→ **Exercise description**:
When a line in the material contains the word "MIDDLE", copy it.

→ **Dataset extract**:
========================================

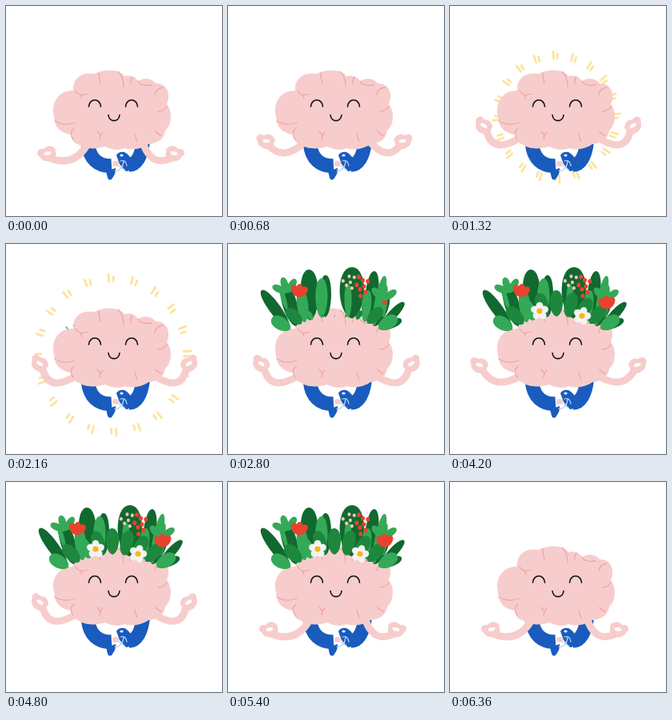
These frames come from a looping animation (270 px wide and 263 px high, 6400 ms). An HTML page with a canvas:

```html
<!DOCTYPE html>
<html lang="en">
<head>
<meta charset="utf-8">
<title>Blooming mind</title>
<style>
html, body { margin: 0; width: 100%; height: 100%; overflow: hidden; background: #fff; }
canvas { display: block; width: 270px; height: 263px; }
</style>
</head>
<body>
<canvas id="stage" width="270" height="263"></canvas>
<script>
const ctx = document.getElementById('stage').getContext('2d');
const LOOP = 6400, TAU = Math.PI * 2, MIDDLE = 134;
const SKIN = '#f6cdcc', FOLD = '#f3a5a3', BLUE = '#195cbd', RED = '#e8432f';
const DARK = '#11692f', MID = '#1d873d', LIGHT = '#34a957';

const clamp = u => Math.max(0, Math.min(1, u));
const smooth = u => { u = clamp(u); return u * u * (3 - 2 * u); };
const mix = (a, b, u) => a.map((v, i) => v + (b[i] - v) * u);
const ramp = (t, from, to) => smooth((t - from) / (to - from));
const grow = (t, start) => ramp(t, start, start + 420) * (1 - ramp(t, 5450, 6110));

// Left arm: shoulder, elbow, hand, hand angle, axis that mirrors the hand
const LOW = [100, 176, 84, 201, 51, 186, 0, 131];
const UP = [88, 165, 52, 187, 40.5, 150, .85, 135.5];
const WIDE = [88, 165, 58, 182, 31, 154, .3, 135.5];

const brain = new Path2D(`M59 133 C58 117 69 105 84 106 C83 91 94 82 111 85
  C122 78 143 79 148 88 C155 86 162 89 165 94 C174 88 184 92 187 97
  C200 96 207 109 201 123 C208 131 208 149 199 156 C198 166 190 172 178 173
  C170 179 157 181 148 178 C140 182 130 179 124 176 C112 180 97 179 90 173
  C85 172 82 168 81 161 C71 160 63 154 61 145 Z`);
const folds = new Path2D(`M87 106 Q91 114 102 110 M93 111 L95 116 M116 84 Q116 91 118 97
  M140 82 Q147 88 147 101 M158 89 Q155 93 156 98 M165 94 Q168 101 182 99
  M186 111 Q187 103 196 102 M190 132 Q197 132 201 126 M61 144 Q73 151 86 146
  M84 167 Q78 159 85 153 M114 157 L118 162 L121 158 M118 162 L117 167
  M161 160 Q162 166 164 170 M187 157 Q190 161 194 162`);
const face = new Path2D(`M103.5 126 C104 115 118 115 118.5 126
  M149.5 126 C150 115 164 115 164.5 126 M128 136.5 C129 146 141 146 142 136.5`);
const legs = new Path2D('M102.5 172 C104 191 115 201 132 200 M171 172 C169 188 163 199 154 199');
const shoes = new Path2D(`M125 207 L137 203 Q138 209 132 217 Q128 219 127 215 Z
  M138 187 Q141 182 148 183 Q156 187 157 195 Q158 207 150 207 L142 198 Z`);
const laces = new Path2D('M136 206 Q141 208 145 201 M141 200 L148 205 M143 194 Q150 192 151 200 M147 195 L145 203');

function stroke(path, color, width) {
  ctx.strokeStyle = color;
  ctx.lineWidth = width;
  ctx.stroke(path);
}

function fill(path, color) {
  ctx.fillStyle = color;
  ctx.fill(path);
}

function oval(x, y, rx, ry, color, angle = 0) {
  const path = new Path2D();
  path.ellipse(x, y, rx, ry, angle, 0, TAU);
  fill(path, color);
}

// Draws in local coordinates; a negative scale mirrors sideways
function place(x, y, angle, scale, draw) {
  if (!scale) return;
  ctx.save();
  ctx.translate(x, y);
  ctx.rotate(angle);
  ctx.scale(scale, Math.abs(scale));
  draw();
  ctx.restore();
}

function drawRays(t) {
  if (t < 700 || t > 2560) return;
  const reach = t < 1320
    ? 50 + 32 * (1 - (1 - (t - 700) / 620) ** 2)
    : 82 + 27 * clamp((t - 1320) / 1180);
  const path = new Path2D();
  for (let i = 0; i < 40; i++) {
    const short = i % 2;
    const a = (i - short) * TAU / 40 - .05 + short * .064;
    const dx = Math.sin(a) * .97, dy = -Math.cos(a);
    for (const [r, op] of [[reach - 3 * short, 'moveTo'], [reach - 9, 'lineTo']]) {
      path[op](133 + dx * r, 139 + dy * r);
    }
  }
  ctx.globalAlpha = 1 - ramp(t, 2250, 2560);
  stroke(path, '#fde29a', 2.7);
  ctx.globalAlpha = 1;
}

function drawLegs() {
  ctx.lineCap = 'butt';
  stroke(legs, BLUE, 17.5);
  ctx.lineCap = 'round';
  fill(shoes, BLUE);
  oval(137, 197.5, 4, 3.5, SKIN);
  oval(144.5, 187, 2.2, 1.6, '#e2efff');
  stroke(laces, '#b7d2f3', 1.3);
}

function drawArm([sx, sy, ex, ey, hx, hy, turn, axis], mirrored) {
  const flip = (x, about) => mirrored ? 2 * about - x : x;
  const handX = flip(hx, axis), side = mirrored ? -1 : 1;
  const path = new Path2D();
  path.moveTo(flip(sx, 136.5), sy);
  path.quadraticCurveTo(flip(ex, (axis + 136.5) / 2), ey, handX + 5 * side, hy + 5);
  stroke(path, SKIN, 9);
  place(handX, hy, turn * side, side, () => {
    oval(1, 0, 10.5, 8.5, SKIN);
    oval(-7, -2, 5, 5, SKIN);
    oval(4, -6, 7, 4.5, SKIN, .2);
    oval(1, -1.5, 4.5, 2.2, '#fff', -.25);
  });
}

function drawArms(t) {
  const lift = ramp(t, 200, 1240) - ramp(t, 4740, 5400);
  const spread = ramp(t, 2710, 3340) - ramp(t, 3850, 4600);
  const pose = mix(mix(LOW, UP, lift), WIDE, spread);
  drawArm(pose, false);
  drawArm(pose, true);
}

function leaf(x, y, angle, len, w, color, size) {
  place(x, y, angle, size, () => {
    const path = new Path2D();
    path.moveTo(0, 0);
    path.bezierCurveTo(-w * .65, -len * .1, -w * .7, -len, 0, -len);
    path.bezierCurveTo(w * .7, -len, w * .65, -len * .1, 0, 0);
    fill(path, color);
  });
}

// Height of the planted edge across the top of the head
const rim = x => 91 + 18 * ((x - MIDDLE) / 60) ** 2;

// A leaf known by its tip; its root crowds towards the head
function tallLeaf(tipX, tipY, width, color, size) {
  const x = MIDDLE + 62 * Math.tanh((tipX - MIDDLE) / 60), y = rim(x);
  leaf(x, y, Math.atan2(tipX - x, y - tipY), Math.hypot(tipX - x, tipY - y), width, color, size);
}

function sprig(x, y, angle, size) {
  leaf(x, y + 28, angle, 30, 6, LIGHT, size);
  for (const a of [-.85, 0, .85]) leaf(x, y + 6, angle + a, 20, 9, LIGHT, size);
}

// Short leaves fanned along the rim, opening from the ends inwards
function fringe(t) {
  for (let i = 0; i < 9; i++) {
    const out = Math.abs(i - 4) / 4, x = 78 + 13.8 * i;
    const color = i % 8 && i !== 2 ? MID : LIGHT;
    leaf(x, rim(x), (x - MIDDLE) / 54, 33 - 6 * out, 16, color, grow(t, 2740 - 500 * out ** 2));
  }
}

// Dots wound in a spiral, riding on the big leaf as it rises
function dots(x, y, count, r, color, size) {
  for (let i = 0; i < count; i++) {
    const d = 5 * Math.sqrt(i + .3);
    const dx = x - 148 + d * .7 * Math.cos(i * 2.4), dy = y - 92 + d * Math.sin(i * 2.4);
    oval(148 + dx * size, 92 + dy * size, r * size, r * 1.15 * size, color);
  }
}

function tulip(x, y, angle, size) {
  place(x, y, angle, size, () => {
    for (const a of [-.6, .6, 0]) leaf(0, 8, a, 16, 9, RED, 1);
  });
}

function daisy(x, y, angle, size) {
  place(x, y, angle, size, () => {
    for (let i = 0; i < 5; i++) {
      const a = i * TAU / 5;
      oval(Math.sin(a) * 6.3, -Math.cos(a) * 6.3, 4.5, 5, '#f3f4f2', a);
    }
    oval(0, 0, 3.6, 3.4, '#fab515');
  });
}

function drawPlants(t) {
  const dark = [[42, 58, 14], [70, 50, 18], [101, 32, 22], [122, 39, 14], [155, 29, 30],
    [183, 34, 16], [198, 60, 18], [220, 73, 11], [217, 95, 11]];
  const light = [[91, 57, 14], [117, 43, 15], [150, 50, 9], [175, 58, 12], [196, 40, 11]];
  dark.forEach((tip, i) => tallLeaf(...tip, DARK, grow(t, 2090 + 25 * i)));
  light.forEach((tip, i) => tallLeaf(...tip, LIGHT, grow(t, 2150 + 25 * i)));
  sprig(74, 55, -.3, grow(t, 2260));
  sprig(194, 64, .1, grow(t, 2260));
  fringe(t);
  dots(151, 48, 6, 2, '#f4c8bc', grow(t, 2160));
  dots(168, 53, 8, 2.5, RED, grow(t, 2260));
  tulip(89, 58, .15, grow(t, 2400));
  tulip(196, 73, -.1, grow(t, 2640));
  daisy(112, 84, 0, grow(t, 2840));
  daisy(165, 90, .3, grow(t, 2940));
}

function draw(now) {
  const t = now % LOOP;
  ctx.fillStyle = '#fff';
  ctx.fillRect(0, 0, 270, 263);
  ctx.lineCap = ctx.lineJoin = 'round';
  drawRays(t);
  drawLegs();
  drawArms(t);
  fill(brain, SKIN);
  stroke(folds, FOLD, 1.3);
  stroke(face, '#111', 1.6);
  drawPlants(t);
  requestAnimationFrame(() => draw(performance.now()));
}
draw(0);
</script>
</body>
</html>
```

========================================

→ **Solved problem**:
const LOOP = 6400, TAU = Math.PI * 2, MIDDLE = 134;
const rim = x => 91 + 18 * ((x - MIDDLE) / 60) ** 2;
  const x = MIDDLE + 62 * Math.tanh((tipX - MIDDLE) / 60), y = rim(x);
    leaf(x, rim(x), (x - MIDDLE) / 54, 33 - 6 * out, 16, color, grow(t, 2740 - 500 * out ** 2));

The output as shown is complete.